Assignment: Skip every picture while you write out the records below, from the first line through the one that contains "relative; top: 1px;", both ends kept.

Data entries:
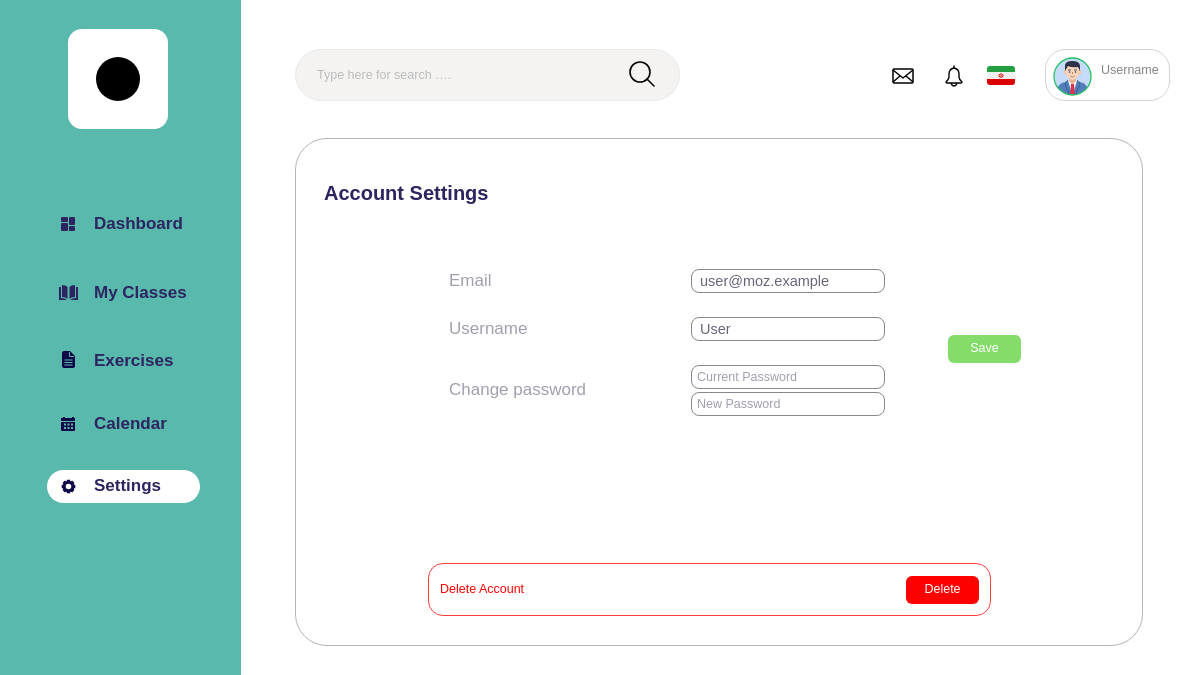
<!DOCTYPE html>
<html lang="en">
<head>
<meta charset="utf-8">
<title>Account Settings</title>
<style>
:root {
  --teal: #59b9ad;
  --navy: #2d2560;
  --ink: #0d0748;
  --label: #a09fb0;
  --value: #66657a;
  --line: #8e8d96;
  --soft: #f4f3f2;
  --green: #84dc6b;
  --red: #ff0000;
}
* { box-sizing: border-box; margin: 0; padding: 0; }
html, body { width: 1200px; height: 675px; overflow: hidden; }
body { display: flex; background: #fff; font: 12.5px/1.2 "Liberation Sans", Arial, sans-serif; }
a { color: inherit; text-decoration: none; }
svg { display: block; flex: none; }

.sidebar { flex: none; width: 240.5px; height: 675px; background: var(--teal); }
.logo { width: 100px; height: 100px; margin: 28.5px 0 0 68px; border-radius: 14px; background: #fff; display: flex; align-items: center; justify-content: center; }
.logo-mark { width: 44px; height: 44px; border-radius: 50%; background: #000; }
.nav { list-style: none; display: grid; grid-template-rows: repeat(5, 33px); row-gap: 35.5px; margin: 79.5px 0 0 47px; width: 153px; }
.nav-calendar { position: relative; top: -6px; }
.nav-settings { position: relative; top: -12px; }
.nav a { height: 33px; display: flex; align-items: center; gap: 15px; padding-left: 11px; border-radius: 17px; color: var(--navy); font-size: 17px; font-weight: 700; white-space: nowrap; }
.nav a.active { background: #fff; }
.nav svg { width: 21px; height: 21px; color: var(--ink); }
.nav .muted { color: var(--navy); }

.content { flex: 1; padding: 48.5px 0 0 54.5px; }
.topbar { display: flex; align-items: center; height: 52px; }
.search { width: 385px; height: 52px; display: flex; align-items: center; justify-content: space-between; padding: 2px 24px 0 21px; border: 1px solid #ebeaea; border-radius: 26px; background: var(--soft); color: #bdbcbc; }
.search svg { margin-top: -4px; }
.mail { margin-left: 212px; }
.bell { margin-left: 31px; }
.flag { margin-left: 24px; }
.mail, .bell, .flag { position: relative; top: 1px; }
.profile { width: 125px; height: 52px; margin-left: 30px; display: flex; gap: 9px; padding: 7px 0 0 7px; border: 1px solid #d4d4d4; border-radius: 20px; color: #858487; }
.profile span { padding-top: 6px; }

.card { width: 848px; height: 508px; margin-top: 37.5px; border: 1px solid #b5b5b5; border-radius: 32px; padding: 42px 0 0 28px; }
h1 { font-size: 20px; line-height: 24px; color: var(--navy); }
.settings { display: grid; grid-template-columns: 242px 194px 73px; grid-template-rows: 24px 24px 51px; row-gap: 24px; align-items: center; margin: 64px 0 0 125px; }
.label { font-size: 17px; color: var(--label); }
.field { height: 24px; display: flex; align-items: center; padding: 1px 0 0 8px; border: 1px solid #88878c; border-radius: 8px; font-size: 14.5px; color: var(--value); }
.passwords { display: flex; flex-direction: column; gap: 3px; }
.passwords .field { padding: 0 0 0 5px; font-size: 12.5px; color: var(--label); }
.button { width: 73px; height: 28px; display: flex; align-items: center; justify-content: center; border-radius: 6px; color: #fff; }
.save { grid-column: 3; grid-row: 1 / 4; margin: 12px 0 0 63px; background: var(--green); }
.danger { width: 563px; height: 53px; margin: 147px 0 0 104px; display: flex; align-items: center; justify-content: space-between; padding: 0 11px; border: 1px solid #ff3d3d; border-radius: 15px; color: var(--red); }
.delete { background: var(--red); }
</style>
</head>
<body>
<aside class="sidebar">
  <div class="logo"><div class="logo-mark" role="img" aria-label="Logo"></div></div>
  <ul class="nav">
    <li><a href="#"><svg class="muted" viewBox="0 0 21 21" fill="currentColor" aria-hidden="true">
      <rect x="3" y="3" width="7" height="5" rx="1"/><rect x="3" y="9" width="7" height="8" rx="1"/><rect x="11" y="3" width="6" height="8" rx="1"/><rect x="11" y="12" width="6" height="5" rx="1"/></svg>Dashboard</a></li>
    <li><a href="#"><svg class="muted" viewBox="0 0 21 21" fill="currentColor" aria-hidden="true">
      <path d="M4 2Q8 2 9.5 4V16Q8 14 4 14ZM17 2Q13 2 11.5 4V16Q13 14 17 14Z"/><path d="M1 4H3V15Q7 15 9 17H1ZM20 4H18V15Q14 15 12 17H20Z"/></svg>My Classes</a></li>
    <li><a href="#"><svg viewBox="0 0 21 21" fill="currentColor" aria-hidden="true">
      <path d="M6 0H12L17 5V15Q17 17 15 17H6Q4 17 4 15V2Q4 0 6 0Z"/><path d="M11.5 1V5.5H16M6.5 9H14.5M6.5 11.5H14.5M6.5 14H14.5" fill="none" stroke="#59b9ad"/></svg>Exercises</a></li>
    <li class="nav-calendar"><a href="#"><svg viewBox="0 0 21 21" fill="currentColor" aria-hidden="true">
      <path d="M3 4H5V3H7V4H14V3H16V4H17V7H3ZM3 8H17V16Q17 17 16 17H4Q3 17 3 16Z"/><path d="M6 10.5H15M6 14H15" fill="none" stroke="#59b9ad" stroke-width="2" stroke-dasharray="2 1.5"/></svg>Calendar</a></li>
    <li class="nav-settings"><a class="active" href="#"><svg viewBox="0 0 21 21" aria-hidden="true">
      <g fill="none" stroke="currentColor"><circle cx="10.5" cy="10.5" r="4.3" stroke-width="3"/><g stroke-width="3.4"><path id="tooth" d="M10.5 3.7V6M10.5 15V17.3"/><use href="#tooth" transform="rotate(45 10.5 10.5)"/><use href="#tooth" transform="rotate(90 10.5 10.5)"/><use href="#tooth" transform="rotate(135 10.5 10.5)"/></g></g></svg>Settings</a></li>
  </ul>
</aside>

<main class="content">
  <header class="topbar">
    <div class="search"><span>Type here for search ….</span>
      <svg width="26" height="26" viewBox="0 0 26 26" fill="none" stroke="#000" stroke-width="1.6" stroke-linecap="round" role="img" aria-label="Search"><circle cx="11" cy="11" r="10"/><path d="M18 18L25 25"/></svg>
    </div>
    <svg class="mail" width="22" height="16" viewBox="0 0 22 16" fill="none" stroke="#000" stroke-width="1.5" stroke-linejoin="round" role="img" aria-label="Messages"><rect x="1" y="1" width="20" height="14" rx="1"/><path d="M1 2L11 10L21 2M1 14L8 8M21 14L14 8"/></svg>
    <svg class="bell" width="18" height="22" viewBox="0 0 18 22" fill="none" stroke="#000" stroke-width="1.4" stroke-linejoin="round" stroke-linecap="round" role="img" aria-label="Notifications"><path d="M9 1V3M9 3Q4 4 4 9V12Q4 14 1 17Q1 18 2 18H16Q17 18 17 17Q14 14 14 12V9Q14 4 9 3ZM6 18Q7 21 9 21T12 18"/></svg>
    <svg class="flag" width="28" height="19" viewBox="0 0 28 19" role="img" aria-label="Flag of Iran">
      <clipPath id="flag-shape"><rect width="28" height="19" rx="3"/></clipPath>
      <g clip-path="url(#flag-shape)"><rect width="28" height="19" fill="#f0f0f0"/><rect width="28" height="6" fill="#239f40"/><rect y="13" width="28" height="6" fill="#da0000"/></g>
      <path d="M12.5 8Q11 10 13 11.5M15.5 8Q17 10 15 11.5M14 7V12" fill="none" stroke="#da0000"/>
    </svg>
    <div class="profile">
      <svg width="39" height="39" viewBox="0 0 39 39" role="img" aria-label="Avatar of a man in a suit">
        <clipPath id="avatar-shape"><circle cx="19.5" cy="19.5" r="18"/></clipPath>
        <g clip-path="url(#avatar-shape)">
          <rect width="39" height="39" fill="#c4dcfa"/>
          <path d="M5 39V30Q6 26 15 24H24Q33 26 34 30V39Z" fill="#527fba"/>
          <path d="M15 23L19.5 39L24 23Z" fill="#fff"/>
          <path d="M16 19H23V24L19.5 28L16 24Z" fill="#e9b294"/>
          <path d="M18 27H21L22 39H17Z" fill="#db344d"/>
          <path d="M15 23L12 27L17 39M24 23L27 27L22 39" fill="none" stroke="#365e94"/>
          <ellipse cx="12.5" cy="15" rx="2" ry="2.5" fill="#f3c5a9"/><ellipse cx="26.5" cy="15" rx="2" ry="2.5" fill="#f3c5a9"/>
          <path d="M13 8H26V16Q25 22 19.5 23Q14 22 13 16Z" fill="#fad5bd"/>
          <path d="M12 14V8Q13 4 19 4Q27 4 27 9V14L25 10Q19 11 15 9Z" fill="#2e3247"/>
          <path d="M15 13H18M21 13H24" stroke="#2e3247" stroke-width="0.8"/>
          <circle cx="16.5" cy="15" r="0.8" fill="#2e3247"/><circle cx="22.5" cy="15" r="0.8" fill="#2e3247"/>
          <path d="M19.5 15V17M17.5 19Q19.5 21 21.5 19" fill="none" stroke="#b96e58" stroke-width="0.8"/>
        </g>
        <circle cx="19.5" cy="19.5" r="18.5" fill="none" stroke="#25bd66" stroke-width="1.3"/>
      </svg>
      <span>Username</span>
    </div>
  </header>

  <section class="card">
    <h1>Account Settings</h1>
    <div class="settings">
      <span class="label">Email</span><div class="field">user@moz.example</div>
      <span class="label">Username</span><div class="field">User</div>
      <span class="label">Change password</span>
      <div class="passwords"><div class="field">Current Password</div><div class="field">New Password</div></div>
      <a class="button save" href="#">Save</a>
    </div>
    <div class="danger"><span>Delete Account</span><a class="button delete" href="#">Delete</a></div>
  </section>
</main>
</body>
</html>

Answer to the exercise:
<!DOCTYPE html>
<html lang="en">
<head>
<meta charset="utf-8">
<title>Account Settings</title>
<style>
:root {
  --teal: #59b9ad;
  --navy: #2d2560;
  --ink: #0d0748;
  --label: #a09fb0;
  --value: #66657a;
  --line: #8e8d96;
  --soft: #f4f3f2;
  --green: #84dc6b;
  --red: #ff0000;
}
* { box-sizing: border-box; margin: 0; padding: 0; }
html, body { width: 1200px; height: 675px; overflow: hidden; }
body { display: flex; background: #fff; font: 12.5px/1.2 "Liberation Sans", Arial, sans-serif; }
a { color: inherit; text-decoration: none; }
svg { display: block; flex: none; }

.sidebar { flex: none; width: 240.5px; height: 675px; background: var(--teal); }
.logo { width: 100px; height: 100px; margin: 28.5px 0 0 68px; border-radius: 14px; background: #fff; display: flex; align-items: center; justify-content: center; }
.logo-mark { width: 44px; height: 44px; border-radius: 50%; background: #000; }
.nav { list-style: none; display: grid; grid-template-rows: repeat(5, 33px); row-gap: 35.5px; margin: 79.5px 0 0 47px; width: 153px; }
.nav-calendar { position: relative; top: -6px; }
.nav-settings { position: relative; top: -12px; }
.nav a { height: 33px; display: flex; align-items: center; gap: 15px; padding-left: 11px; border-radius: 17px; color: var(--navy); font-size: 17px; font-weight: 700; white-space: nowrap; }
.nav a.active { background: #fff; }
.nav svg { width: 21px; height: 21px; color: var(--ink); }
.nav .muted { color: var(--navy); }

.content { flex: 1; padding: 48.5px 0 0 54.5px; }
.topbar { display: flex; align-items: center; height: 52px; }
.search { width: 385px; height: 52px; display: flex; align-items: center; justify-content: space-between; padding: 2px 24px 0 21px; border: 1px solid #ebeaea; border-radius: 26px; background: var(--soft); color: #bdbcbc; }
.search svg { margin-top: -4px; }
.mail { margin-left: 212px; }
.bell { margin-left: 31px; }
.flag { margin-left: 24px; }
.mail, .bell, .flag { position: relative; top: 1px; }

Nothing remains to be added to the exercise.